**What to produce:**
Give back the full data character for character.

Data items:
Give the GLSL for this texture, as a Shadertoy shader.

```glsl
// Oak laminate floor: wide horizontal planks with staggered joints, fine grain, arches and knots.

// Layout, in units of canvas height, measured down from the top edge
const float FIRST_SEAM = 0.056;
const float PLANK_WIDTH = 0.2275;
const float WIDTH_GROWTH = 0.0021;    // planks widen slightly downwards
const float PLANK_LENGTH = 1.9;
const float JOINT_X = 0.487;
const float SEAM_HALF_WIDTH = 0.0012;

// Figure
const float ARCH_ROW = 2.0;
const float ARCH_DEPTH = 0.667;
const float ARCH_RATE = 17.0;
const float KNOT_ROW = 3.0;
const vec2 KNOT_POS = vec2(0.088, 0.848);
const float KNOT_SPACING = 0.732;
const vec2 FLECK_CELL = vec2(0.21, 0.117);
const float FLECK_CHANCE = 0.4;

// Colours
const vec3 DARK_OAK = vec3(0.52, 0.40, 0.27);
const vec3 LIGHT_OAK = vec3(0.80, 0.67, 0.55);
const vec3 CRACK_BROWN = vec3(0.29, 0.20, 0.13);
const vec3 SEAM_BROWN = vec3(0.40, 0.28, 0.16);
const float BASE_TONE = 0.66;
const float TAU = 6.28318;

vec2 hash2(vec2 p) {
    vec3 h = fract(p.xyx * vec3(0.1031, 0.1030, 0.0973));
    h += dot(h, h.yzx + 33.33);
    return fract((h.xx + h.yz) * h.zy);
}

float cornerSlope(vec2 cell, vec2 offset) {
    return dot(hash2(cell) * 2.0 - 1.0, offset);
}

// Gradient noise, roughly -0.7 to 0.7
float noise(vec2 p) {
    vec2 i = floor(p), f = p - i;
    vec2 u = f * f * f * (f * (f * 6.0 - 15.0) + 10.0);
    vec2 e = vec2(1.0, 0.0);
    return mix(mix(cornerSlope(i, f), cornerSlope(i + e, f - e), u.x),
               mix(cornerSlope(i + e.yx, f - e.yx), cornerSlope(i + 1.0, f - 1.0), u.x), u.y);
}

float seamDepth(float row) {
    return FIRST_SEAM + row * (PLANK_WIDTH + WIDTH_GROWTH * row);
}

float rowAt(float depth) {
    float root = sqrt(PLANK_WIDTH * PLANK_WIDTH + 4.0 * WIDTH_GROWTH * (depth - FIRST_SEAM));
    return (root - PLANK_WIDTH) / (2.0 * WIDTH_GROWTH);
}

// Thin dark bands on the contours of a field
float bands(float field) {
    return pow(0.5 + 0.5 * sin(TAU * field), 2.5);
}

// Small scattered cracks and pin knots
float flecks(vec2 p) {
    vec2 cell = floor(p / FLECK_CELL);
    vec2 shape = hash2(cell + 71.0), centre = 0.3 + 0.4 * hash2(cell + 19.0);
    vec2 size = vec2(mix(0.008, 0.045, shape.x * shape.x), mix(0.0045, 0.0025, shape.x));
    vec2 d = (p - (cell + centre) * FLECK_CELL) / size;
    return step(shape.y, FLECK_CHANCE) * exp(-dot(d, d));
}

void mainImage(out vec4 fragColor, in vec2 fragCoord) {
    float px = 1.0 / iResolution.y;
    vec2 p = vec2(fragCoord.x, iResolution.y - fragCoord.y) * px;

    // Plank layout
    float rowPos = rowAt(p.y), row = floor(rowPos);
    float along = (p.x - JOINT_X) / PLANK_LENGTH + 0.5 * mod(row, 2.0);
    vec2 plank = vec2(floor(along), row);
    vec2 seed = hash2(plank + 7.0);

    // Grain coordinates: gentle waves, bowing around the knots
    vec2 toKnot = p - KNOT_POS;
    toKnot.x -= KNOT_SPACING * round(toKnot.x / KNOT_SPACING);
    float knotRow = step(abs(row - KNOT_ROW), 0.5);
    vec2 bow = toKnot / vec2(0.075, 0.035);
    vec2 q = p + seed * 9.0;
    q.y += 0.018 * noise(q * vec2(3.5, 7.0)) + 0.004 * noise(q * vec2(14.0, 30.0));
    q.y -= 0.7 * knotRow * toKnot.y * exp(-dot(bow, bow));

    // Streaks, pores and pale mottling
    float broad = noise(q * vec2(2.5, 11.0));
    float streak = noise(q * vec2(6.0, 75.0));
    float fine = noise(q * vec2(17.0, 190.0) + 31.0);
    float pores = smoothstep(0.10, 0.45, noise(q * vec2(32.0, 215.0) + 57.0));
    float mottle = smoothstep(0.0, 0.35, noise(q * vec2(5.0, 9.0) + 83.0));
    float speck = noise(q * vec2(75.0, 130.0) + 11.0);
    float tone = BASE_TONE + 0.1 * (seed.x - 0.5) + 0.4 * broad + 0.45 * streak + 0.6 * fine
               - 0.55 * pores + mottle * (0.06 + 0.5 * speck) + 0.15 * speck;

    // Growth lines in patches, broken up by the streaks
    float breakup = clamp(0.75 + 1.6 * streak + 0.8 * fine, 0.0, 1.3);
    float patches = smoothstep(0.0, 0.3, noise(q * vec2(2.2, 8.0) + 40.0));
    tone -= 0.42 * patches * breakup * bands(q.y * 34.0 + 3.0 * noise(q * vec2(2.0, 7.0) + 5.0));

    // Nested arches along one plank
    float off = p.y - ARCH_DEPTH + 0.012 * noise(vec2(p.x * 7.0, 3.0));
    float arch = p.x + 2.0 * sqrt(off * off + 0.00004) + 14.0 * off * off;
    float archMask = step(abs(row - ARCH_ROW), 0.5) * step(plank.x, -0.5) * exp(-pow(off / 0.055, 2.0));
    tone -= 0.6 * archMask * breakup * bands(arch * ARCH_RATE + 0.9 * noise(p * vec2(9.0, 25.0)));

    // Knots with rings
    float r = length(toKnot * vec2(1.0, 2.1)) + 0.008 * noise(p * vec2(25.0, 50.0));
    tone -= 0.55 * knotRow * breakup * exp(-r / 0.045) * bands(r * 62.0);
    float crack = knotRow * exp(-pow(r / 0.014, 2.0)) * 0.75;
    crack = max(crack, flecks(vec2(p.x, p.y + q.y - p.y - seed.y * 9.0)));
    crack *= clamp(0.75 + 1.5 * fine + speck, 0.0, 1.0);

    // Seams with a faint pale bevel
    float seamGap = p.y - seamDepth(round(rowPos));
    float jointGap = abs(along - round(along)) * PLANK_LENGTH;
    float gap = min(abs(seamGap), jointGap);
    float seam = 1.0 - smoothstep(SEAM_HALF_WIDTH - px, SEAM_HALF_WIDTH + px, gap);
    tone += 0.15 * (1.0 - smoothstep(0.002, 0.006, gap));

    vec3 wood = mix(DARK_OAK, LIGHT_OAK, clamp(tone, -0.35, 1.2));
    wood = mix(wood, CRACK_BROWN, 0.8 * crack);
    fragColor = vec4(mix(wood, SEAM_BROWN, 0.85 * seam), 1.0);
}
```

**Reply to the exercise:**
Give the GLSL for this texture, as a Shadertoy shader.

```glsl
// Oak laminate floor: wide horizontal planks with staggered joints, fine grain, arches and knots.

// Layout, in units of canvas height, measured down from the top edge
const float FIRST_SEAM = 0.056;
const float PLANK_WIDTH = 0.2275;
const float WIDTH_GROWTH = 0.0021;    // planks widen slightly downwards
const float PLANK_LENGTH = 1.9;
const float JOINT_X = 0.487;
const float SEAM_HALF_WIDTH = 0.0012;

// Figure
const float ARCH_ROW = 2.0;
const float ARCH_DEPTH = 0.667;
const float ARCH_RATE = 17.0;
const float KNOT_ROW = 3.0;
const vec2 KNOT_POS = vec2(0.088, 0.848);
const float KNOT_SPACING = 0.732;
const vec2 FLECK_CELL = vec2(0.21, 0.117);
const float FLECK_CHANCE = 0.4;

// Colours
const vec3 DARK_OAK = vec3(0.52, 0.40, 0.27);
const vec3 LIGHT_OAK = vec3(0.80, 0.67, 0.55);
const vec3 CRACK_BROWN = vec3(0.29, 0.20, 0.13);
const vec3 SEAM_BROWN = vec3(0.40, 0.28, 0.16);
const float BASE_TONE = 0.66;
const float TAU = 6.28318;

vec2 hash2(vec2 p) {
    vec3 h = fract(p.xyx * vec3(0.1031, 0.1030, 0.0973));
    h += dot(h, h.yzx + 33.33);
    return fract((h.xx + h.yz) * h.zy);
}

float cornerSlope(vec2 cell, vec2 offset) {
    return dot(hash2(cell) * 2.0 - 1.0, offset);
}

// Gradient noise, roughly -0.7 to 0.7
float noise(vec2 p) {
    vec2 i = floor(p), f = p - i;
    vec2 u = f * f * f * (f * (f * 6.0 - 15.0) + 10.0);
    vec2 e = vec2(1.0, 0.0);
    return mix(mix(cornerSlope(i, f), cornerSlope(i + e, f - e), u.x),
               mix(cornerSlope(i + e.yx, f - e.yx), cornerSlope(i + 1.0, f - 1.0), u.x), u.y);
}

float seamDepth(float row) {
    return FIRST_SEAM + row * (PLANK_WIDTH + WIDTH_GROWTH * row);
}

float rowAt(float depth) {
    float root = sqrt(PLANK_WIDTH * PLANK_WIDTH + 4.0 * WIDTH_GROWTH * (depth - FIRST_SEAM));
    return (root - PLANK_WIDTH) / (2.0 * WIDTH_GROWTH);
}

// Thin dark bands on the contours of a field
float bands(float field) {
    return pow(0.5 + 0.5 * sin(TAU * field), 2.5);
}

// Small scattered cracks and pin knots
float flecks(vec2 p) {
    vec2 cell = floor(p / FLECK_CELL);
    vec2 shape = hash2(cell + 71.0), centre = 0.3 + 0.4 * hash2(cell + 19.0);
    vec2 size = vec2(mix(0.008, 0.045, shape.x * shape.x), mix(0.0045, 0.0025, shape.x));
    vec2 d = (p - (cell + centre) * FLECK_CELL) / size;
    return step(shape.y, FLECK_CHANCE) * exp(-dot(d, d));
}

void mainImage(out vec4 fragColor, in vec2 fragCoord) {
    float px = 1.0 / iResolution.y;
    vec2 p = vec2(fragCoord.x, iResolution.y - fragCoord.y) * px;

    // Plank layout
    float rowPos = rowAt(p.y), row = floor(rowPos);
    float along = (p.x - JOINT_X) / PLANK_LENGTH + 0.5 * mod(row, 2.0);
    vec2 plank = vec2(floor(along), row);
    vec2 seed = hash2(plank + 7.0);

    // Grain coordinates: gentle waves, bowing around the knots
    vec2 toKnot = p - KNOT_POS;
    toKnot.x -= KNOT_SPACING * round(toKnot.x / KNOT_SPACING);
    float knotRow = step(abs(row - KNOT_ROW), 0.5);
    vec2 bow = toKnot / vec2(0.075, 0.035);
    vec2 q = p + seed * 9.0;
    q.y += 0.018 * noise(q * vec2(3.5, 7.0)) + 0.004 * noise(q * vec2(14.0, 30.0));
    q.y -= 0.7 * knotRow * toKnot.y * exp(-dot(bow, bow));

    // Streaks, pores and pale mottling
    float broad = noise(q * vec2(2.5, 11.0));
    float streak = noise(q * vec2(6.0, 75.0));
    float fine = noise(q * vec2(17.0, 190.0) + 31.0);
    float pores = smoothstep(0.10, 0.45, noise(q * vec2(32.0, 215.0) + 57.0));
    float mottle = smoothstep(0.0, 0.35, noise(q * vec2(5.0, 9.0) + 83.0));
    float speck = noise(q * vec2(75.0, 130.0) + 11.0);
    float tone = BASE_TONE + 0.1 * (seed.x - 0.5) + 0.4 * broad + 0.45 * streak + 0.6 * fine
               - 0.55 * pores + mottle * (0.06 + 0.5 * speck) + 0.15 * speck;

    // Growth lines in patches, broken up by the streaks
    float breakup = clamp(0.75 + 1.6 * streak + 0.8 * fine, 0.0, 1.3);
    float patches = smoothstep(0.0, 0.3, noise(q * vec2(2.2, 8.0) + 40.0));
    tone -= 0.42 * patches * breakup * bands(q.y * 34.0 + 3.0 * noise(q * vec2(2.0, 7.0) + 5.0));

    // Nested arches along one plank
    float off = p.y - ARCH_DEPTH + 0.012 * noise(vec2(p.x * 7.0, 3.0));
    float arch = p.x + 2.0 * sqrt(off * off + 0.00004) + 14.0 * off * off;
    float archMask = step(abs(row - ARCH_ROW), 0.5) * step(plank.x, -0.5) * exp(-pow(off / 0.055, 2.0));
    tone -= 0.6 * archMask * breakup * bands(arch * ARCH_RATE + 0.9 * noise(p * vec2(9.0, 25.0)));

    // Knots with rings
    float r = length(toKnot * vec2(1.0, 2.1)) + 0.008 * noise(p * vec2(25.0, 50.0));
    tone -= 0.55 * knotRow * breakup * exp(-r / 0.045) * bands(r * 62.0);
    float crack = knotRow * exp(-pow(r / 0.014, 2.0)) * 0.75;
    crack = max(crack, flecks(vec2(p.x, p.y + q.y - p.y - seed.y * 9.0)));
    crack *= clamp(0.75 + 1.5 * fine + speck, 0.0, 1.0);

    // Seams with a faint pale bevel
    float seamGap = p.y - seamDepth(round(rowPos));
    float jointGap = abs(along - round(along)) * PLANK_LENGTH;
    float gap = min(abs(seamGap), jointGap);
    float seam = 1.0 - smoothstep(SEAM_HALF_WIDTH - px, SEAM_HALF_WIDTH + px, gap);
    tone += 0.15 * (1.0 - smoothstep(0.002, 0.006, gap));

    vec3 wood = mix(DARK_OAK, LIGHT_OAK, clamp(tone, -0.35, 1.2));
    wood = mix(wood, CRACK_BROWN, 0.8 * crack);
    fragColor = vec4(mix(wood, SEAM_BROWN, 0.85 * seam), 1.0);
}
```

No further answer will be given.